• **Rendered images with source text**
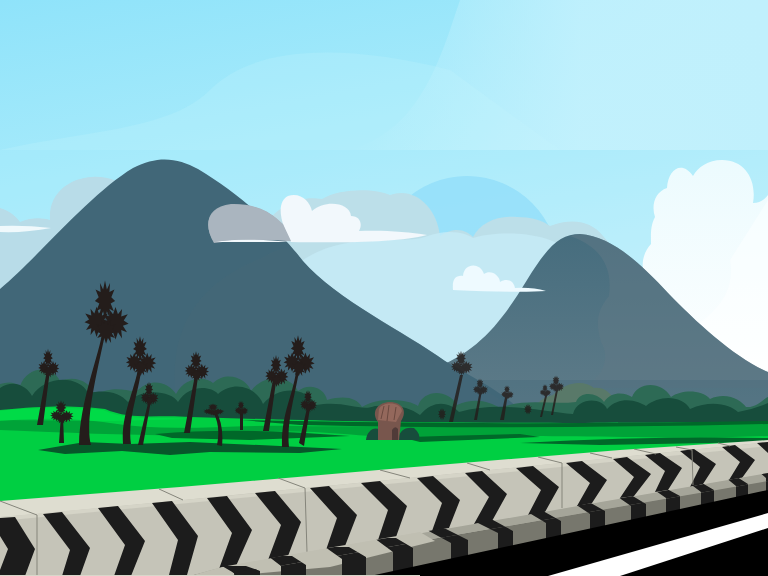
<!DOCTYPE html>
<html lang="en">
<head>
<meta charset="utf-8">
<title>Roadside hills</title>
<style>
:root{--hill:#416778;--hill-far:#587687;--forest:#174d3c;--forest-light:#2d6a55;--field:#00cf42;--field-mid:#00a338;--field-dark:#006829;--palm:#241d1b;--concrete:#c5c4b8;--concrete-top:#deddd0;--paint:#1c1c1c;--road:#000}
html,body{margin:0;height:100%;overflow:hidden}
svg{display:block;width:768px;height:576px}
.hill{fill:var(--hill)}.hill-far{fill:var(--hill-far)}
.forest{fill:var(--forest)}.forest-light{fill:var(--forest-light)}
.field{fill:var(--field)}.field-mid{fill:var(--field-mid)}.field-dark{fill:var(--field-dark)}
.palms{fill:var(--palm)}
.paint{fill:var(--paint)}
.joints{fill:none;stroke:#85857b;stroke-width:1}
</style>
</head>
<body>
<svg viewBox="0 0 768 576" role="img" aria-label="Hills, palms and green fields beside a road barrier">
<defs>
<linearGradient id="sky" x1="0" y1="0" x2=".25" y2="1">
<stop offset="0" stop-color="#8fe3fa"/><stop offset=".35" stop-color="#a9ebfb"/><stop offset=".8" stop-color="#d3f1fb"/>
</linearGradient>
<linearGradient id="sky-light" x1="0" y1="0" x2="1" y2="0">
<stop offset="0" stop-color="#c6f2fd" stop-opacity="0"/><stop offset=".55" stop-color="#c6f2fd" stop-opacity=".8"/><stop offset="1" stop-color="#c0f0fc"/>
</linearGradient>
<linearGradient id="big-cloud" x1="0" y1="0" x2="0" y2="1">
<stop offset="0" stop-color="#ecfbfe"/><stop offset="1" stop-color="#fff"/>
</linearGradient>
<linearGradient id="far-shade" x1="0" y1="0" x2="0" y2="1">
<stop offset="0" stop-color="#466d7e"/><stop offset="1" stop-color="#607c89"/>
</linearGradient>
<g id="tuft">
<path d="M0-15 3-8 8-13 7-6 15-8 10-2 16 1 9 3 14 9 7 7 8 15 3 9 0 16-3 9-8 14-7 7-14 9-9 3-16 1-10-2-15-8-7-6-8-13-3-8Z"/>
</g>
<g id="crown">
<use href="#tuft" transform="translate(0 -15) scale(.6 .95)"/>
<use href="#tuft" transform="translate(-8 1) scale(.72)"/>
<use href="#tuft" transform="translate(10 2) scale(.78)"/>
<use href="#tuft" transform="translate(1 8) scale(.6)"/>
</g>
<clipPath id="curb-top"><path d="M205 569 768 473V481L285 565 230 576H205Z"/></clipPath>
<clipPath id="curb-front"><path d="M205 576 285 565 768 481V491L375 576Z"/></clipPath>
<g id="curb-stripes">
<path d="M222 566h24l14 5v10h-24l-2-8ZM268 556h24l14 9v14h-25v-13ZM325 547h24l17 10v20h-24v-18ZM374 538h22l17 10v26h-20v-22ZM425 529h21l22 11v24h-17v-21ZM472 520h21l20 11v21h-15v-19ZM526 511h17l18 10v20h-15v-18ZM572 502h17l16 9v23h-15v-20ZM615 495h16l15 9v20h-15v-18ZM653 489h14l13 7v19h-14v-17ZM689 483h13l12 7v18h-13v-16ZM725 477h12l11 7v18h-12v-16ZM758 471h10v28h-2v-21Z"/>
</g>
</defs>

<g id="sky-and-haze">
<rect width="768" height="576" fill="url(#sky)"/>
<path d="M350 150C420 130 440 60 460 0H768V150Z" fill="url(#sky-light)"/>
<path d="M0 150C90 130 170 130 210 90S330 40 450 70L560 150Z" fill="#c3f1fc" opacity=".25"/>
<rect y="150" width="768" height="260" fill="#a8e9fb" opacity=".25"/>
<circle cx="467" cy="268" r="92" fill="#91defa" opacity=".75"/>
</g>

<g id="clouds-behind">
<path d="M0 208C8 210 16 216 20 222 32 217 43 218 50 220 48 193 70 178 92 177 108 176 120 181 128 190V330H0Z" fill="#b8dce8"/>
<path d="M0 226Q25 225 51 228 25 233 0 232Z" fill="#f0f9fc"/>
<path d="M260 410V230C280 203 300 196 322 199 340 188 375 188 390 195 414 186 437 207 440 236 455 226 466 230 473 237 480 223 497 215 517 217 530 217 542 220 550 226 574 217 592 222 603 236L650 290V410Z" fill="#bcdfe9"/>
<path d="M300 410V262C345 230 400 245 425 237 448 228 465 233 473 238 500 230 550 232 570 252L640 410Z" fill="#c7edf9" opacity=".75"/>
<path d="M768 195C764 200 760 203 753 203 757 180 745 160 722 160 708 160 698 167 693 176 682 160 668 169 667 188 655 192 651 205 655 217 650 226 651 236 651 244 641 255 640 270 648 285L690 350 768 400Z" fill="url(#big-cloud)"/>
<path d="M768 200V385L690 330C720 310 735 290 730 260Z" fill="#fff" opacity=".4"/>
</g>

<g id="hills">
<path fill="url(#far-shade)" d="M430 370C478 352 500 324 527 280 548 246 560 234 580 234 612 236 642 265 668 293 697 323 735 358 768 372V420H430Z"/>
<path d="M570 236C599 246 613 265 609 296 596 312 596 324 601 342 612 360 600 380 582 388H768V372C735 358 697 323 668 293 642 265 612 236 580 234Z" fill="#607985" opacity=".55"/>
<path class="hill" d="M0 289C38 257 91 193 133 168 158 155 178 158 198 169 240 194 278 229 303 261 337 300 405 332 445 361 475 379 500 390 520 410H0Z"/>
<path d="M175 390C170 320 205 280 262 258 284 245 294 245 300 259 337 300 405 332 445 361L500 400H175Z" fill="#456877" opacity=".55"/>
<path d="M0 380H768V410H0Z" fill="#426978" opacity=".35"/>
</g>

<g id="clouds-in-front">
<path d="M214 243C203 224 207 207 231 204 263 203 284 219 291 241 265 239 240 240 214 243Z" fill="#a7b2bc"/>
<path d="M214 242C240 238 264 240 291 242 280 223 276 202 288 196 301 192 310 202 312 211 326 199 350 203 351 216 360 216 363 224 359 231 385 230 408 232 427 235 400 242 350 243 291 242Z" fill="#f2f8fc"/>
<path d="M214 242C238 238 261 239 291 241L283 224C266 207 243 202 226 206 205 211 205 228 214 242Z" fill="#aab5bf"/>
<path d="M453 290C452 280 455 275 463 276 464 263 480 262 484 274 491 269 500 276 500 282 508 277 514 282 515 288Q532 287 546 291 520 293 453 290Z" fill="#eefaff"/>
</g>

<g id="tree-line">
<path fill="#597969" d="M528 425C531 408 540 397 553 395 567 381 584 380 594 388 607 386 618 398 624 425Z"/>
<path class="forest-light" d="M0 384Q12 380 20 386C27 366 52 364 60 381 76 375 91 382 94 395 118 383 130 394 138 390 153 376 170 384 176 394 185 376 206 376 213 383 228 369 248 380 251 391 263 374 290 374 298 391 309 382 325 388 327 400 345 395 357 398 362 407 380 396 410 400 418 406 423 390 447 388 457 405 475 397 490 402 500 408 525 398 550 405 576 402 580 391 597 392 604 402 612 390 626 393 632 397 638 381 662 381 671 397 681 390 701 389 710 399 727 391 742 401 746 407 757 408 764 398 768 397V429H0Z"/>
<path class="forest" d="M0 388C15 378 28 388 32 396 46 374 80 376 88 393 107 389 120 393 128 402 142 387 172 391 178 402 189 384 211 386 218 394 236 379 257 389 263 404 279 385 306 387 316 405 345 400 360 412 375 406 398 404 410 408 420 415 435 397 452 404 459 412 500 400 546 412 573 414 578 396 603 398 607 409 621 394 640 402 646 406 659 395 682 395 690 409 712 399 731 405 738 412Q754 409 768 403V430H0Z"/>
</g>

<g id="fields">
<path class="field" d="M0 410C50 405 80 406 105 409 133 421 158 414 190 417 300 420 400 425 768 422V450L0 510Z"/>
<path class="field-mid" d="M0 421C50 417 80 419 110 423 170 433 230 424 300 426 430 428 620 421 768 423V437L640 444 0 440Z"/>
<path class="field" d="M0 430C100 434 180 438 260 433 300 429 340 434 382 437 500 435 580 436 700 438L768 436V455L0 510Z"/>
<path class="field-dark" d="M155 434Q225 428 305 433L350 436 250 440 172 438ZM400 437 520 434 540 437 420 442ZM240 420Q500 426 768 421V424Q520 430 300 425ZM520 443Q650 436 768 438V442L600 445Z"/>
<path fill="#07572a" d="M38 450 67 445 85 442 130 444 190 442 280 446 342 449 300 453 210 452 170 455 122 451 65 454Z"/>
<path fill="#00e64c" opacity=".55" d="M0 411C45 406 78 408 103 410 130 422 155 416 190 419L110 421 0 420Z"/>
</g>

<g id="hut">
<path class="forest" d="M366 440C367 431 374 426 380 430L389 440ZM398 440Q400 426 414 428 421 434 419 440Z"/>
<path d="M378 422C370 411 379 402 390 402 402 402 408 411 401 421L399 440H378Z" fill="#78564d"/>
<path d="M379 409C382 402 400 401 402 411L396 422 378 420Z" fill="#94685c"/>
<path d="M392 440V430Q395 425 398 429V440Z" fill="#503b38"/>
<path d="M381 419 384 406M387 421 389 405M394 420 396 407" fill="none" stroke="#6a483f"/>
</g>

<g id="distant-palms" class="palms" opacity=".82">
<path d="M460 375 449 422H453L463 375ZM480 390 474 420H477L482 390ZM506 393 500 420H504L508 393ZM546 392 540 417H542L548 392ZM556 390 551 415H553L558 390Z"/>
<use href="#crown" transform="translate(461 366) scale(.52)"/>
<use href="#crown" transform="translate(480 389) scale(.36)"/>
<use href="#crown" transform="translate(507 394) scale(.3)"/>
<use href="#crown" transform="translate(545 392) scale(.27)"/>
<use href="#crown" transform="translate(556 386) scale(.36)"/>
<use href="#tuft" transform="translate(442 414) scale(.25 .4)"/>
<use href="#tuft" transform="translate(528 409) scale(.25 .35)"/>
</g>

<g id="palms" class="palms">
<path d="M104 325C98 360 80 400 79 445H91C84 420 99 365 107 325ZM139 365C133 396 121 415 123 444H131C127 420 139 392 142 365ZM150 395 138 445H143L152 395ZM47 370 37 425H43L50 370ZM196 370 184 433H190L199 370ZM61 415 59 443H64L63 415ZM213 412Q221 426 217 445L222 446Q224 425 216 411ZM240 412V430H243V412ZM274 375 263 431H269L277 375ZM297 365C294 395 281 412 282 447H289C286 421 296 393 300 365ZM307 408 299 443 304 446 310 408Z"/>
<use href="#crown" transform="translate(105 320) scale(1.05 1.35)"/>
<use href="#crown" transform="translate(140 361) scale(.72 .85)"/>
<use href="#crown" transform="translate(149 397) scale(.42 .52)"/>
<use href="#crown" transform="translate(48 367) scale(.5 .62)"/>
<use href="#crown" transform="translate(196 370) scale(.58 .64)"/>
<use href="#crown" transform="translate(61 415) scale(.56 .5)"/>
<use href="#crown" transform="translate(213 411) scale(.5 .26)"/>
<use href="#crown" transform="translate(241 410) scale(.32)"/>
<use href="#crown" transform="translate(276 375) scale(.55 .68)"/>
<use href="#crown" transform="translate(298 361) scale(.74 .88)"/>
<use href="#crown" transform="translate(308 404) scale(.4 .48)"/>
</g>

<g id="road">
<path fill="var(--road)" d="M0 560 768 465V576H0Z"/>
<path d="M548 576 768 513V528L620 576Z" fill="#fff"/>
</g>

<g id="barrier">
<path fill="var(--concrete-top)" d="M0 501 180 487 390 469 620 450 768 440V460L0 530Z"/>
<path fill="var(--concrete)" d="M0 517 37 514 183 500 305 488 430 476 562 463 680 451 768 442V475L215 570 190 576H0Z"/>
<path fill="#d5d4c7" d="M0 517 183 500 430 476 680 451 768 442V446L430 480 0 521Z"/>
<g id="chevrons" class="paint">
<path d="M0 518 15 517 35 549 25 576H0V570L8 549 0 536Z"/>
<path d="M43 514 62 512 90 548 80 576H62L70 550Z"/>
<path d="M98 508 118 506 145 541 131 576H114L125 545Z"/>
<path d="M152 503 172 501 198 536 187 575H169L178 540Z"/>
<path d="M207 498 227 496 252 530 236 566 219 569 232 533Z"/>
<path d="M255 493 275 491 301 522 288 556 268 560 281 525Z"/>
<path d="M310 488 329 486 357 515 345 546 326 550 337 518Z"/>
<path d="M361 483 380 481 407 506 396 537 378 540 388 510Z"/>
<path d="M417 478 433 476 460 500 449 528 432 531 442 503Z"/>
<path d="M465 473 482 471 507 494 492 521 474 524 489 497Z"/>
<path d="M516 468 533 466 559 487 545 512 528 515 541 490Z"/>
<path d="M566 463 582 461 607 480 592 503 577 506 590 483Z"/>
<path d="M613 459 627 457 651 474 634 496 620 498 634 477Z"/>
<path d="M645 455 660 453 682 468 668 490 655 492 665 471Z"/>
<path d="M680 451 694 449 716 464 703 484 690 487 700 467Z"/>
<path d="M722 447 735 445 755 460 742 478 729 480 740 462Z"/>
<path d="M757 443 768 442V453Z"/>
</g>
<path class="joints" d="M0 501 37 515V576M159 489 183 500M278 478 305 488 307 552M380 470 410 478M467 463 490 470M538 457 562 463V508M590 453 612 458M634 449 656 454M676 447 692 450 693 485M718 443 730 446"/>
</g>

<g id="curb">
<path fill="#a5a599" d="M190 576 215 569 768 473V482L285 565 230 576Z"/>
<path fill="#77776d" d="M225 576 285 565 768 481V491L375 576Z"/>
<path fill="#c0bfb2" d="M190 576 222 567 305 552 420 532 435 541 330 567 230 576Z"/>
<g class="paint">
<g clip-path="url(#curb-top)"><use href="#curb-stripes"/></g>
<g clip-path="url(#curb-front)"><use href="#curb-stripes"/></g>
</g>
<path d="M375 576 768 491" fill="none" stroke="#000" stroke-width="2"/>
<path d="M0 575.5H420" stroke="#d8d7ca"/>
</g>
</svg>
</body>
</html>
* * *
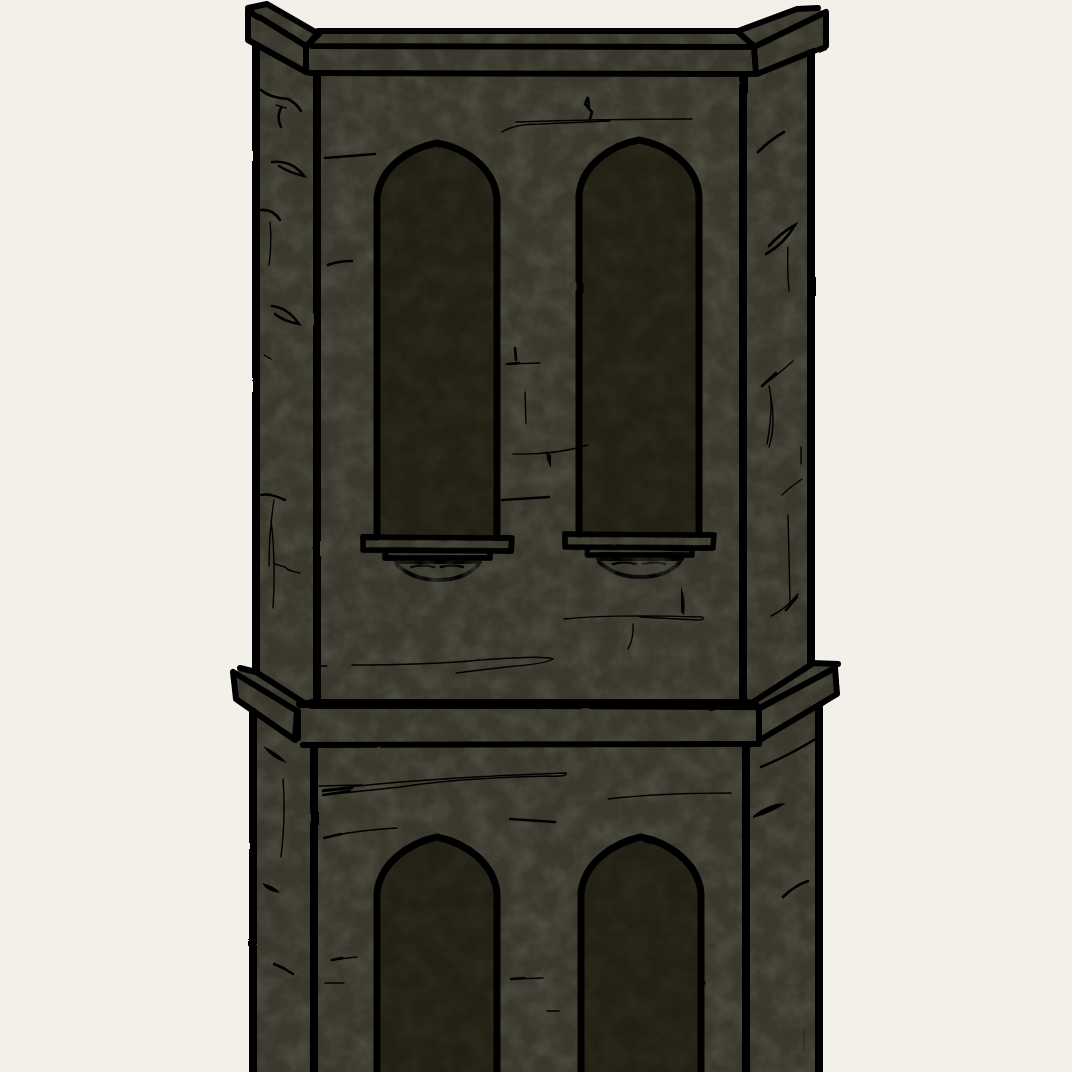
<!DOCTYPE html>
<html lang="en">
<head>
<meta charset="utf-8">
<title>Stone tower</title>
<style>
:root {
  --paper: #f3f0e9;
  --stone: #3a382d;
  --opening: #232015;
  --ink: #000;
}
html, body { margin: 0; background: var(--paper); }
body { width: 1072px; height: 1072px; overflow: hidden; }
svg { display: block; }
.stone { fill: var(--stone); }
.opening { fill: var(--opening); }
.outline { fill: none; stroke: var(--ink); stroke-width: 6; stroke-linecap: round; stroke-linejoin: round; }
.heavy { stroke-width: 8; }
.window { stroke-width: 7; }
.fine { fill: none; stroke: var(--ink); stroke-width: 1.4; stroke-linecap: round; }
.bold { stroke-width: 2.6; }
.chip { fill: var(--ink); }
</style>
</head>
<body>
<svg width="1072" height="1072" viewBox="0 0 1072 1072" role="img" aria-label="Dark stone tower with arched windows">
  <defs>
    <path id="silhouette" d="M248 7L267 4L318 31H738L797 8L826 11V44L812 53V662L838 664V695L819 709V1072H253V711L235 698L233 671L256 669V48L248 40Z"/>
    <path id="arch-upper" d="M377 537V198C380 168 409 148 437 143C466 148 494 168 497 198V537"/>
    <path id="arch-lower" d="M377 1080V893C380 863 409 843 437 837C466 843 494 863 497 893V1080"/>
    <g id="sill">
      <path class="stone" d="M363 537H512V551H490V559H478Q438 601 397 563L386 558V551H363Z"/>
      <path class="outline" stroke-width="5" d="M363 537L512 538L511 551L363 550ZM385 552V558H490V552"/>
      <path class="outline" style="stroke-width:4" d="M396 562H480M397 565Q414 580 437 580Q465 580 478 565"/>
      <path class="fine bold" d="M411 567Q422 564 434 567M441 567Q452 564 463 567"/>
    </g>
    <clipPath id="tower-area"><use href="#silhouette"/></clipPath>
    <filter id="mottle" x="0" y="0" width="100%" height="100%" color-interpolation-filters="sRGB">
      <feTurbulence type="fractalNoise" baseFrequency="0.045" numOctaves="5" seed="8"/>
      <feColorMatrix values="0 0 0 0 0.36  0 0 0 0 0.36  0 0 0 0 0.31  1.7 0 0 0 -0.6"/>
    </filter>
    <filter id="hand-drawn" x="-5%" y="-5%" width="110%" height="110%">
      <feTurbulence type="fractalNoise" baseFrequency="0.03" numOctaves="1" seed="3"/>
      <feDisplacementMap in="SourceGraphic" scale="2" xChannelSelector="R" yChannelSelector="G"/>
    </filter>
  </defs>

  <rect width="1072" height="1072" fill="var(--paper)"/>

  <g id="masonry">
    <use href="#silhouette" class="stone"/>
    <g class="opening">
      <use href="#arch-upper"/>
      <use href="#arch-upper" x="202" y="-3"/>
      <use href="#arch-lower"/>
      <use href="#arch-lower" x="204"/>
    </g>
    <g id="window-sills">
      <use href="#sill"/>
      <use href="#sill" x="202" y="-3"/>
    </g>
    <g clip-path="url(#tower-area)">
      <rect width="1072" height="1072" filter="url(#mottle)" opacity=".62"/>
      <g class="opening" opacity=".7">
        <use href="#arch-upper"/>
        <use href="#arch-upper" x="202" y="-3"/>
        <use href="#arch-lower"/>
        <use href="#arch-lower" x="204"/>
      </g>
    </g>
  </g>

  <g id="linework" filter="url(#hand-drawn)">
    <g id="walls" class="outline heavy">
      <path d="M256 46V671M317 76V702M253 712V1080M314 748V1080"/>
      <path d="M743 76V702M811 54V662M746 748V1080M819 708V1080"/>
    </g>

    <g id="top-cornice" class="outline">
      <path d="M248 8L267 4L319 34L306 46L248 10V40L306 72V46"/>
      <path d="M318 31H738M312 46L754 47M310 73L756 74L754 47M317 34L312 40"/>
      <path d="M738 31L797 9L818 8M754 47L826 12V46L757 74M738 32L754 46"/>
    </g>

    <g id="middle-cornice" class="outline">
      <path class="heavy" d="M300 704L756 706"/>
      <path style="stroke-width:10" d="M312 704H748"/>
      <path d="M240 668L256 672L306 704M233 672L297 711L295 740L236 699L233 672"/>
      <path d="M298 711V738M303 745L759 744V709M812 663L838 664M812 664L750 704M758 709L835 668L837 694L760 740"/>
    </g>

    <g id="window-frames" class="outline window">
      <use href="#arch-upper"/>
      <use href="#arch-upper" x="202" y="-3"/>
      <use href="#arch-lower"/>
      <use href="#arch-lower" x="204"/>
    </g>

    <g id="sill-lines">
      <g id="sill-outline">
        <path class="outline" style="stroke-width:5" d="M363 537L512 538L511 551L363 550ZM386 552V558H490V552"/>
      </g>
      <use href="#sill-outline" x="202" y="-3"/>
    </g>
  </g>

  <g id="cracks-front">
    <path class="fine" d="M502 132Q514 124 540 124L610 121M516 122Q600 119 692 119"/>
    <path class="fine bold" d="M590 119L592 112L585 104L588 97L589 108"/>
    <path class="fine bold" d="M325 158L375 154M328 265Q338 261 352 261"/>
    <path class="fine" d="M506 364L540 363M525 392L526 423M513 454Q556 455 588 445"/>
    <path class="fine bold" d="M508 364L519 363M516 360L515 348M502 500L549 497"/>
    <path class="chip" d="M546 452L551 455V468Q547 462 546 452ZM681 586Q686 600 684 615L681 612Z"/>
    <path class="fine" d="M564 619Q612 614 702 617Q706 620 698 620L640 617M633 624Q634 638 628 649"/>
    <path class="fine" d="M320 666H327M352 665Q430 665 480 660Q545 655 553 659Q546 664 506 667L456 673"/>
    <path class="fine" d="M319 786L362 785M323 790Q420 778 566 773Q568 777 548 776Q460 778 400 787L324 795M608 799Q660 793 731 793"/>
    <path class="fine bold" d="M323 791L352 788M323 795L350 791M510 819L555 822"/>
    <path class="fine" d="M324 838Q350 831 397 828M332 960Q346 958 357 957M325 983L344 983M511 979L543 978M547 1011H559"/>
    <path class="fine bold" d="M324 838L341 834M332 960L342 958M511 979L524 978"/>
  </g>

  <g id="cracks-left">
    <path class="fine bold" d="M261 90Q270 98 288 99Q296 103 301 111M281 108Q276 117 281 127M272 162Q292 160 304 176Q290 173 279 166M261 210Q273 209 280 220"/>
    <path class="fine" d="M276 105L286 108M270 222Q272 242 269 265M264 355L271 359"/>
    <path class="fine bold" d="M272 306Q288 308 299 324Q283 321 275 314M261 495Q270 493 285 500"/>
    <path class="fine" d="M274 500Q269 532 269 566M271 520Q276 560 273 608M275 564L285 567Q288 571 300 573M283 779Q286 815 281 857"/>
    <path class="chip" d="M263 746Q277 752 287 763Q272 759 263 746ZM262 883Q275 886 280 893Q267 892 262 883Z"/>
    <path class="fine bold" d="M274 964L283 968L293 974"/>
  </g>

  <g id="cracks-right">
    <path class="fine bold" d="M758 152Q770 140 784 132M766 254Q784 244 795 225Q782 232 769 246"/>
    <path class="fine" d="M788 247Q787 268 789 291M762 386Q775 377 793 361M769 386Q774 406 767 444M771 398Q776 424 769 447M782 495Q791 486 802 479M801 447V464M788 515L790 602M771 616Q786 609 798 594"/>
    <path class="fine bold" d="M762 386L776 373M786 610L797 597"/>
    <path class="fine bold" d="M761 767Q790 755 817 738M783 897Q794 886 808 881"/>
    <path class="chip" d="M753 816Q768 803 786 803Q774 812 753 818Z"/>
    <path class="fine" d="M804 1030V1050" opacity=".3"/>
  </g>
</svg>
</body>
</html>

• **TRY IT**
Which lines above hold the string "clipPath"? Copy every one of them.

• **EXPECTED ANSWER**
<clipPath id="curb-top"><path d="M205 569 768 473V481L285 565 230 576H205Z"/></clipPath>
<clipPath id="curb-front"><path d="M205 576 285 565 768 481V491L375 576Z"/></clipPath>
    <clipPath id="tower-area"><use href="#silhouette"/></clipPath>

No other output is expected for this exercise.